It is not likely that the US government will cut spending’s and run a surplus within 2 years. Therefore the key question is, when will this increase in QE result in a spiral that we have seen so many times before in history?
PS. are the declining oil prices a silent diplomatic war between the US and Saudi Arabia? We all know that the governmental expenses of Saudi Arabia (keeping the population happy and pay for the 10.000+ princes) have increased so much that historic oil prices are likely to result in civil unrest.
Who owns the US debt?
For me, one of the most important items for predicting economic growth and future prosperity is a countries increase in ranking or position on the below mentioned table:
The Netherlands ranked 7th in 2010/2011 and decreased to a 9th position in 2012. Lets hope this has been a temporary decline.
Please have a look for yourself how the GIIPS are ranked compared to Germany, Netherlands, Austria, Denmark etc. This is Europe 🙂
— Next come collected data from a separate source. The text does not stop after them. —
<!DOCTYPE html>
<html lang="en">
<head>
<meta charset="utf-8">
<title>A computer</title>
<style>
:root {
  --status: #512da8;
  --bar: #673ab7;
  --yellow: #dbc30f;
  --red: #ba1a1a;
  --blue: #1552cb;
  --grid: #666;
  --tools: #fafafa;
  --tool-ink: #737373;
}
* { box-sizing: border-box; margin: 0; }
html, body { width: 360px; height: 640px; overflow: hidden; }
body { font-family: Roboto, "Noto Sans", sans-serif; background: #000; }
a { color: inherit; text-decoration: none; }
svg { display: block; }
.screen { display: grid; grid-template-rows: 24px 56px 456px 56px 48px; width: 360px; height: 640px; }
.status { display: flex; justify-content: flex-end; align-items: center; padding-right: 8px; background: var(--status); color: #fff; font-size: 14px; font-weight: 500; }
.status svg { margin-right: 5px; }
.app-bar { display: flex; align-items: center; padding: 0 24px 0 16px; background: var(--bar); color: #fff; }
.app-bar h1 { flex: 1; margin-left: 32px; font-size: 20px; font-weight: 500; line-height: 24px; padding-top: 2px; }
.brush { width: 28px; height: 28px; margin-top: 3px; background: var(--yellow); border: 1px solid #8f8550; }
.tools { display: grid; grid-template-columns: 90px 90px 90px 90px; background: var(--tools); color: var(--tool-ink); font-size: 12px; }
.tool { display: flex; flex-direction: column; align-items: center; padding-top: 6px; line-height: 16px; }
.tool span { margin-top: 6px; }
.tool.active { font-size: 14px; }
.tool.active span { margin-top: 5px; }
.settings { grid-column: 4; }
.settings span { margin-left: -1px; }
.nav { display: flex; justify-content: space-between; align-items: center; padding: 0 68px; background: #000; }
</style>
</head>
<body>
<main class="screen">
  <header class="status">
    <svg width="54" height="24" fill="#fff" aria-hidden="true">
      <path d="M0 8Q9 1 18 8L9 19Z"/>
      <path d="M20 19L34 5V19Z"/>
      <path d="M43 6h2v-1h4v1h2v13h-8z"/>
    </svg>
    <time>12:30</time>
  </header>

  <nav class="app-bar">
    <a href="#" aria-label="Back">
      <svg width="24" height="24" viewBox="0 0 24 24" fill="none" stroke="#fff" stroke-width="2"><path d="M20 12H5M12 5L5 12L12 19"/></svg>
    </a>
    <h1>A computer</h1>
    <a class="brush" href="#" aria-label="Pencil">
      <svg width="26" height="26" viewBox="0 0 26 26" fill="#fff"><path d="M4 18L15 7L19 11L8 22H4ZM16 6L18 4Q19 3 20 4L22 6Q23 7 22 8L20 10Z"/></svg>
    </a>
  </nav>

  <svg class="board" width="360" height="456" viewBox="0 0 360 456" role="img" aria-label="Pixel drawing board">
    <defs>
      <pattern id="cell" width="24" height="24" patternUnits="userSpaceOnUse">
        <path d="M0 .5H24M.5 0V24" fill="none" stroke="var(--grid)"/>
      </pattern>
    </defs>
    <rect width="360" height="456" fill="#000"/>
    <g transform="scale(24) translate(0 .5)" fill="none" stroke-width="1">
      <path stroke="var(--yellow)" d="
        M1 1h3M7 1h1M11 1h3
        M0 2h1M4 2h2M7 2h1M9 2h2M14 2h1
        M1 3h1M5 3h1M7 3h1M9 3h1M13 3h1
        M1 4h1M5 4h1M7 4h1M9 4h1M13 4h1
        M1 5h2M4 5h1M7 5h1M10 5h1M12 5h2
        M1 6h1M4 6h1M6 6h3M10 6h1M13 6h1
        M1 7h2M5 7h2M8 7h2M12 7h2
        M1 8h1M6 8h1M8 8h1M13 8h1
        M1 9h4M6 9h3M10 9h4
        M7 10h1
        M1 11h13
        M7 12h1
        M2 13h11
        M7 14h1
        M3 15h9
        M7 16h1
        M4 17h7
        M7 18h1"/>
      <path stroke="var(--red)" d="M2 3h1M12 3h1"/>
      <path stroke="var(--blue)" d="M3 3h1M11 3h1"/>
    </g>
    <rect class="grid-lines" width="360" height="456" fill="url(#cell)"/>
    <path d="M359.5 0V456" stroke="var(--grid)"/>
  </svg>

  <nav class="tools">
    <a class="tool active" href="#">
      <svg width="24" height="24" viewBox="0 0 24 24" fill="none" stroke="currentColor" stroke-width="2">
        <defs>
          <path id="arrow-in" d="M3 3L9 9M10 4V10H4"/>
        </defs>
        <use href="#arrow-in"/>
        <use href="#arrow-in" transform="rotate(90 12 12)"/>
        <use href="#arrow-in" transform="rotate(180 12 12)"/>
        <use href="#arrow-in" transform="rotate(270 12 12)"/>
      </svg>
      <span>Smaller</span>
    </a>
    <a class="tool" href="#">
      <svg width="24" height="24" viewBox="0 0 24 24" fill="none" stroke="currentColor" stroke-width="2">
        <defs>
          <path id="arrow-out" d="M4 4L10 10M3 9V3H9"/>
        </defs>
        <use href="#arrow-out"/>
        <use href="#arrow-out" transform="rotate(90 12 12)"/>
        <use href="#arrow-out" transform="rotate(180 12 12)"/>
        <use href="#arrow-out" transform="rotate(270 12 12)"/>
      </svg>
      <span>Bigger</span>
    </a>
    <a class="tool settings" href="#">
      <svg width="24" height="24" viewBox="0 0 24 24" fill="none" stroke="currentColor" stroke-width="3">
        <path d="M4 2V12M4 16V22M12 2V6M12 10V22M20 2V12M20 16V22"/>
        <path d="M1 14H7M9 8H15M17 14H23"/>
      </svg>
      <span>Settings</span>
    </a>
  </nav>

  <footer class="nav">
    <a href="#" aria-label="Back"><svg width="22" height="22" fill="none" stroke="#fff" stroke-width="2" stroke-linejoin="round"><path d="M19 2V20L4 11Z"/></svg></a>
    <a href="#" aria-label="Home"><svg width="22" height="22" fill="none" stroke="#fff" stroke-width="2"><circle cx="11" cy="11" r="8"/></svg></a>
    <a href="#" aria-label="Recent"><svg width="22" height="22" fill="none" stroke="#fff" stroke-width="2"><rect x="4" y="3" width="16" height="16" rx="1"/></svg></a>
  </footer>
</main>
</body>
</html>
I’ve talked about the Euro crisis with a lot of friends. Many know my strong feelings against the Euro as a political currency for many years. I always get the following question: “what I would do if it were me to decide which direction the Netherlands should take”. My strong suggestion has always been to exit the Euro and start a dual currency at first, where taxes and governmental expenses were collected and paid in the new currency. The current treaties do not say how such an exit should take place, they however do not oppose a country to exit.
Some economists suggest the best way forward is kicking the GIIPS out would solve the situation, this however would bring no solution to countries who have all their debt in the Euro currency. Their new currency would directly depreciate in value against the euro making repayment nearly impossible. (debt issued under local law would be eligible for conversion however).
Strong (hard) asset backing of the new currency would increase trust and therefore increase international acceptance of the new currency. It is likely that the new currency of the Netherlands will appreciate against the euro, this will have a positive effect on government debt repayment. International competition will likely decrease at first, but will likely return due to innovation and price/salary adjustments.
In time, the dual currency will be replaced by a single currency again, this can only be accomplished when cross liabilities with the ECB and other members have been cut. I strongly advice the DNB and members of parliament to start this process while we still can.